M---- (1989; another fragment)

4-29-04, 1:37 a.m.

Because I can't sleep and it's your fault
(evil one)
I find myself driven to poetry.
Not a road I've driven down a lot lately:
I used to drive this way a lot,
stop, get out of the car,
walk around, poke through the underbrush.
Things are a little overgrown here now--
not thorny so much as tangled,
the sort of brush you can make your way
through, but only if you go slowly.
Slowly, like you told me
(evil one)
but anyway I find myself here,
truck stopped,
by the side of the road
looking at the underbrush--
poking around a little, seeing
if maybe there's a deer path or
some other way in that's not so brambly.
Because there's something very compelling
about this underbrush that leads to
poetry, leads to . . .
well I don't really remember where it leads;
I don't think I ever got that far into the brush, just
wandered around, went poking through trails,
then went back to the road,
back where I was going before--
forgot about the brambles, about
until the next time something drew me back.
(evil one)
something tells me there's jasmine in that thicket--
jasmine and honeysuckle and other scents.
I take another breath, feel a dry breeze;
the air hints at something,
something within the thicket:
I glance at the road
where my truck is waiting--
I'm supposed to be going somewhere,
following plans,
hadn't planned on being distracted by
jasmine and honeysuckle and
brambles by the roadside and
poetry and
(evil one)
so I glance again at the road,
then at the thicket;
if I see a path, the road can wait a while.

When I am an old man
I shall go
home for the holidays
home for the holidays.

At two, home meant Ocean Gate:
a little green house where I ran through a field of cacti once; their spines stuck to me fiercely.
I played on my little red fire engine, left behind in the move.
The world was an exciting and magical place.

At five, home meant Ventnor:
Sunday afternoons with lox and whitefish and kippered salmon.
My father sliced tomatoes paper thin, taking great pride in his craft
before leaving again, to spend the week in Philadelphia.

By the time I was six my father left for good.
Home stayed in Ventnor, the house near the beach:
long walks by the ocean, bike rides down to the amusement piers, sunrises over the water.

When I am an old man
I shall go
home for the holidays.

As a teenager, home was a lonely place.
Time spent with friends still felt like time alone, apart.
And home was a place inside, a place for keeping secrets.

In Philadelphia, I grew, alone,
and tried to grow together: married well but not wisely.
In Philadelphia I learned that two could live as lonely as one.

Later, I learned to teach:
learned to touch others, to reach out and help them come alive;
learned the world was a magical place when others saw it through my eyes.
Later, I learned to see what they saw.
The world was an exciting and magical place.

When I am an old man
I shall go
home for the holidays
home for the holidays.

looking back at the past year on Rosh Hashana;
spending Yom Kippur walking down a trail through the state forest, thinking and praying;
called up to the Bimah for the first time frightened and excited, in my grandfather's Tallit;
saying Kaddish for my father, gone for good;
leading services for the first time, singing strong and clear and unfaltering;
singing at Passover, family together and strong and joyous, passing through troubled times;
next year in Jerusalem.

Next year in Jerusalem:
eyes turn toward home,
toward the Wall, toward freedom, toward peace, toward love, toward hope.
This year, may you find hope and peace in Jerusalem.

When I am an old man
I shall go
home for the holidays
home for the holidays.

By the time I was six my father left for good.
Fast-forward thirty years and home is about people, not places.
And holidays are about people, not places.
And places are about people, not places.

When I am an old man
I shall go
home for the holidays
home for the holidays.

The woman I was dating at the time was flying to Israel the next day for an extended, likely relationship-ending trip, and it started me thinking about different meanings of "home," and how they evolve over the course of our lives.

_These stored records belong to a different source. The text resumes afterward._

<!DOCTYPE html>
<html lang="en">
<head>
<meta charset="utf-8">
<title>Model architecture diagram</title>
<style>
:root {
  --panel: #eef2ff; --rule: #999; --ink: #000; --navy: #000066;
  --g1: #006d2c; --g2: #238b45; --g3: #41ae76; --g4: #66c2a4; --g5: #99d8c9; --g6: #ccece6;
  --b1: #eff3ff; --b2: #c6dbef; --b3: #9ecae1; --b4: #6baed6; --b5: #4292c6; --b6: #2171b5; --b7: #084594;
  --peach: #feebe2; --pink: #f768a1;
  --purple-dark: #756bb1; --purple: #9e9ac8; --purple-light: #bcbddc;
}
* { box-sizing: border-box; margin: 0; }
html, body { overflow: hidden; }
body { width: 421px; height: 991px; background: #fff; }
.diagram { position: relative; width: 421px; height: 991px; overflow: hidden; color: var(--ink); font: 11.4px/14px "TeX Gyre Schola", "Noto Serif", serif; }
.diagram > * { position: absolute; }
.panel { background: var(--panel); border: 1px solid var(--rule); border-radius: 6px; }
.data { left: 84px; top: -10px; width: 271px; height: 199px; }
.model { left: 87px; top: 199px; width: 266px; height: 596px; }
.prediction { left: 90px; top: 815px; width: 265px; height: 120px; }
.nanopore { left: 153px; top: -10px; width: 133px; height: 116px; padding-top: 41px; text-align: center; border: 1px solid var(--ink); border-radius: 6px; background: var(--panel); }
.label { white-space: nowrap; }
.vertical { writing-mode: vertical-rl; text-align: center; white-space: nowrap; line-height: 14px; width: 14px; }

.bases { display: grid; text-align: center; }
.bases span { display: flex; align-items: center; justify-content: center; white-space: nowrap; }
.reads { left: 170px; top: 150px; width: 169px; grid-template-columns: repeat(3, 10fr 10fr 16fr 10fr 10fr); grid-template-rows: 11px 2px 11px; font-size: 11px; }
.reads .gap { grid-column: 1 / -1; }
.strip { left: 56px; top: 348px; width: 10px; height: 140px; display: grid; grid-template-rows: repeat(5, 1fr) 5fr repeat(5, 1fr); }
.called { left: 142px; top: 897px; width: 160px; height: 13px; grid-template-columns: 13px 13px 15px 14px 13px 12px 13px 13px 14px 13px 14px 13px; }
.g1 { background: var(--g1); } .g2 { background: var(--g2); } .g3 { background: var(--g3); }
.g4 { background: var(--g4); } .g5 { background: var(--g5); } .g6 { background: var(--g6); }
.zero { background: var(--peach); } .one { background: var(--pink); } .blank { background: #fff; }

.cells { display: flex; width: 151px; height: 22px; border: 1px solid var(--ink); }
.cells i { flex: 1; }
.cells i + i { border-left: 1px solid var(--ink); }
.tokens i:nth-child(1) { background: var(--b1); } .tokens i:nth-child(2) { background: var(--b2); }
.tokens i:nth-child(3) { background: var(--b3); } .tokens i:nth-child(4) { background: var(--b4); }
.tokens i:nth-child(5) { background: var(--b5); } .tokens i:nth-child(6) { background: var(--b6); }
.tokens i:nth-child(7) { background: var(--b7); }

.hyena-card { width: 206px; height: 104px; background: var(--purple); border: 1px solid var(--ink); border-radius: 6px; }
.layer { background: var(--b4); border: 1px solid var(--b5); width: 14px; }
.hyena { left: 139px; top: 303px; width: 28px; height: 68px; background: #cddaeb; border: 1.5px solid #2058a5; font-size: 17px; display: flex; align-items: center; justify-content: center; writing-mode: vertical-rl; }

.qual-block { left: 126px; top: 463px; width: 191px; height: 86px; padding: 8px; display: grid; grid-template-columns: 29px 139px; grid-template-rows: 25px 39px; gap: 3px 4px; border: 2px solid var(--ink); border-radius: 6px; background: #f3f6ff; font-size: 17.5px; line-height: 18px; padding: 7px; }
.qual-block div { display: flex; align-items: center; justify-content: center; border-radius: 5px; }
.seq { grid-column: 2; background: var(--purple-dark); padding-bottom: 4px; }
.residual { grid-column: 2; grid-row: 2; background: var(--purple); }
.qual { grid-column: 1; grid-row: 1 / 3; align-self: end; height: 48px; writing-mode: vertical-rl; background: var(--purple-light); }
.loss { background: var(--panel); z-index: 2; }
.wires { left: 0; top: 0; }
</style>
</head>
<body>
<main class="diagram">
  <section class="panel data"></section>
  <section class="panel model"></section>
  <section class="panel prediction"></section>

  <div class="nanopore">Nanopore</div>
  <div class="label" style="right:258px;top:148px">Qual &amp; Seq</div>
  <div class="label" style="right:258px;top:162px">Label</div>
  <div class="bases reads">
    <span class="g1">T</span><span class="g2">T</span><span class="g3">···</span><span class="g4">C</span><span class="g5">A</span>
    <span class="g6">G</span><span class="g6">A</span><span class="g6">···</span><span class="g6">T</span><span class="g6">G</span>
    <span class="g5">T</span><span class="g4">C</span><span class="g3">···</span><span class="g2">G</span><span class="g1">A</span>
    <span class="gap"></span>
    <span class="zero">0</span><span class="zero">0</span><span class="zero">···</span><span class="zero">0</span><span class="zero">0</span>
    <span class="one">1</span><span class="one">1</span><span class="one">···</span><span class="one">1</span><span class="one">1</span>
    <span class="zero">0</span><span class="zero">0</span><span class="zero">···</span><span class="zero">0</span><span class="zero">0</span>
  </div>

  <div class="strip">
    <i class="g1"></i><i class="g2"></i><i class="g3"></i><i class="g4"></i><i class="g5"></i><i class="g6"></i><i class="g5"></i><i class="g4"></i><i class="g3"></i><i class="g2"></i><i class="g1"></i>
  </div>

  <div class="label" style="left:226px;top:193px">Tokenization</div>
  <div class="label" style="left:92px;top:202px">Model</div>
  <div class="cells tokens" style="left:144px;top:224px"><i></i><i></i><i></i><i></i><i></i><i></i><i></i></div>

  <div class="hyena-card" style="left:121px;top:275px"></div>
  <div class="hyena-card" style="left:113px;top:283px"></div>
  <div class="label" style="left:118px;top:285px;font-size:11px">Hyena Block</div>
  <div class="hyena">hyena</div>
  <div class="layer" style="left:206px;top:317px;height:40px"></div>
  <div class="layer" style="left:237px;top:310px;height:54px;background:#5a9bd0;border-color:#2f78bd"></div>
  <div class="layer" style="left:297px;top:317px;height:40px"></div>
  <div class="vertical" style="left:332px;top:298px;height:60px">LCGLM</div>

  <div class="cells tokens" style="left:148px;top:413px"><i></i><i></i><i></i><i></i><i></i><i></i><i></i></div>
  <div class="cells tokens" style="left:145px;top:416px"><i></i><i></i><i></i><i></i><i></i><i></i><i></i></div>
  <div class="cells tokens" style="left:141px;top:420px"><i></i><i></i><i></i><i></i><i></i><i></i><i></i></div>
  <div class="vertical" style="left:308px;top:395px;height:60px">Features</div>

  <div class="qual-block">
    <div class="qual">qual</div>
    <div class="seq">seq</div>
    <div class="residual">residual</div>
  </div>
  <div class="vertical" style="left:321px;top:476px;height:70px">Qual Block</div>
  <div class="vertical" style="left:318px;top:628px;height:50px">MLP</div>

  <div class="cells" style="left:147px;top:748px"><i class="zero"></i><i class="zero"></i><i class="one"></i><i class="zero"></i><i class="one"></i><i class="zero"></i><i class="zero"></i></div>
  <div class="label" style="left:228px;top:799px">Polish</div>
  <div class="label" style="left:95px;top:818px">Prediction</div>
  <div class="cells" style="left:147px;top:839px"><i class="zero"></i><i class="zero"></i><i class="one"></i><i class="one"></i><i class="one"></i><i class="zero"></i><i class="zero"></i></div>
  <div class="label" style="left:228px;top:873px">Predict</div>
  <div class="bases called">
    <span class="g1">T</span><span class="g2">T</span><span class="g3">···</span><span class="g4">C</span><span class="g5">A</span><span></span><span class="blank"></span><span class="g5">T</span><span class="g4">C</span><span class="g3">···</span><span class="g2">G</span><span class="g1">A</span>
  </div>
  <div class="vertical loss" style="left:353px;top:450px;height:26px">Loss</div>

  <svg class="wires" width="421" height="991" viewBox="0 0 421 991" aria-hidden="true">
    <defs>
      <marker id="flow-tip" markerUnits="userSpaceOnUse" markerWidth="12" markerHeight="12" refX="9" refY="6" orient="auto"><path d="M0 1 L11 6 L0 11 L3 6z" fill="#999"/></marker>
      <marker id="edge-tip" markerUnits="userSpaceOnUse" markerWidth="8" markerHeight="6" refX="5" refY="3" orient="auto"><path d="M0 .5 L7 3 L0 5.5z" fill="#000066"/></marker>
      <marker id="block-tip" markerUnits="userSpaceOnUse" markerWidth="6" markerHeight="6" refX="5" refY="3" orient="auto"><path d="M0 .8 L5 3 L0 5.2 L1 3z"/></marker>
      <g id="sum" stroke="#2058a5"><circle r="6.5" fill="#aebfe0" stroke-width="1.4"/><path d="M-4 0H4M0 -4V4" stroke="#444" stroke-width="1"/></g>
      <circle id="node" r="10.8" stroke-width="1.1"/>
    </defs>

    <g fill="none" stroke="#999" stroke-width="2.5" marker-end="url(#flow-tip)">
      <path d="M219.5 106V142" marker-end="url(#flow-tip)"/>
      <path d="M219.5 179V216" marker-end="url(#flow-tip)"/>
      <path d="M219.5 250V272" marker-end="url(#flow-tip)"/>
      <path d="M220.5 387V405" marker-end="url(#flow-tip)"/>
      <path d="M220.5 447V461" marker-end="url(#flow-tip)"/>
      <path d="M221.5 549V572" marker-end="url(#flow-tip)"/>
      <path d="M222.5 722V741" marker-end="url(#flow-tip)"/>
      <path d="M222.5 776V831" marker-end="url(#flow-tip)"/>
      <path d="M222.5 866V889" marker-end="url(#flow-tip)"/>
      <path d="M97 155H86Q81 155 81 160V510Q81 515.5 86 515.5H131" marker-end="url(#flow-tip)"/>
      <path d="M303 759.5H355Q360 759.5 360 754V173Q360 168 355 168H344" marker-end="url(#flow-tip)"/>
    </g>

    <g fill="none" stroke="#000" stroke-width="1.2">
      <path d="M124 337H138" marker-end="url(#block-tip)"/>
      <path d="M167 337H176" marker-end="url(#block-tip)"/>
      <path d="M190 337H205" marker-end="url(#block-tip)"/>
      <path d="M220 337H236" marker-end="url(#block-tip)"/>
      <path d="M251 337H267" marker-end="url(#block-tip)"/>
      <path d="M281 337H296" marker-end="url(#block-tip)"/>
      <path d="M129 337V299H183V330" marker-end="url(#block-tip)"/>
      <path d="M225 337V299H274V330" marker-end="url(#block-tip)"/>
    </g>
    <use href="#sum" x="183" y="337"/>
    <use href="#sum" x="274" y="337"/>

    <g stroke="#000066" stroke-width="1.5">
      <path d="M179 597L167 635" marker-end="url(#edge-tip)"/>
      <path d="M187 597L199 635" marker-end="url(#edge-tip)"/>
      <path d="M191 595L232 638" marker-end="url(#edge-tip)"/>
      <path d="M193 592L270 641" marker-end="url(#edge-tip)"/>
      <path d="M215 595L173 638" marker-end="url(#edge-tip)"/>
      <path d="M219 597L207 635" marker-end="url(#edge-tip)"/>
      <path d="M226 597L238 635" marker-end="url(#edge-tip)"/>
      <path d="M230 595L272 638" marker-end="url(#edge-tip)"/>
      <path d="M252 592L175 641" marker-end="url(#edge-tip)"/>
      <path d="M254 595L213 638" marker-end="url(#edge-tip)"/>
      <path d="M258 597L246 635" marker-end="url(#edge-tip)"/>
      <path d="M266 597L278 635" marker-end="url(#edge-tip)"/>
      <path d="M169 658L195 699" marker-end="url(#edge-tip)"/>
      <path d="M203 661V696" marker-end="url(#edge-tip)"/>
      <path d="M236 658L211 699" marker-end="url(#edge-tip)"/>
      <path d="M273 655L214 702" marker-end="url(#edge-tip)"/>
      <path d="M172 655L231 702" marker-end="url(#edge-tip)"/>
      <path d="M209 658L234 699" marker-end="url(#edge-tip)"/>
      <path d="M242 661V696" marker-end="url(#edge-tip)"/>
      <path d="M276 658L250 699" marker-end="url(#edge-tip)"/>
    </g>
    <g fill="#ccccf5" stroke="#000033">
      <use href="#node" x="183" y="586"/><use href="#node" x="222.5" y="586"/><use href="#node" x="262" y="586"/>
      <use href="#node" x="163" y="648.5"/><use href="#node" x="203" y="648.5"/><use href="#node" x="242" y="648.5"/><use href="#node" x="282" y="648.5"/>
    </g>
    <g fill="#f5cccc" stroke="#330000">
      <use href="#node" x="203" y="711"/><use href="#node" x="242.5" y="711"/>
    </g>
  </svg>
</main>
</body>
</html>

I still like the heavy rhythm of the refrain, though I'm not sure I agree with my own argument here...sometimes home is about place as much as it's about people, but I didn't really want to think about it that way in the emotional state I was in when I wrote it.

Copyright © 2004 by Leigh Grossman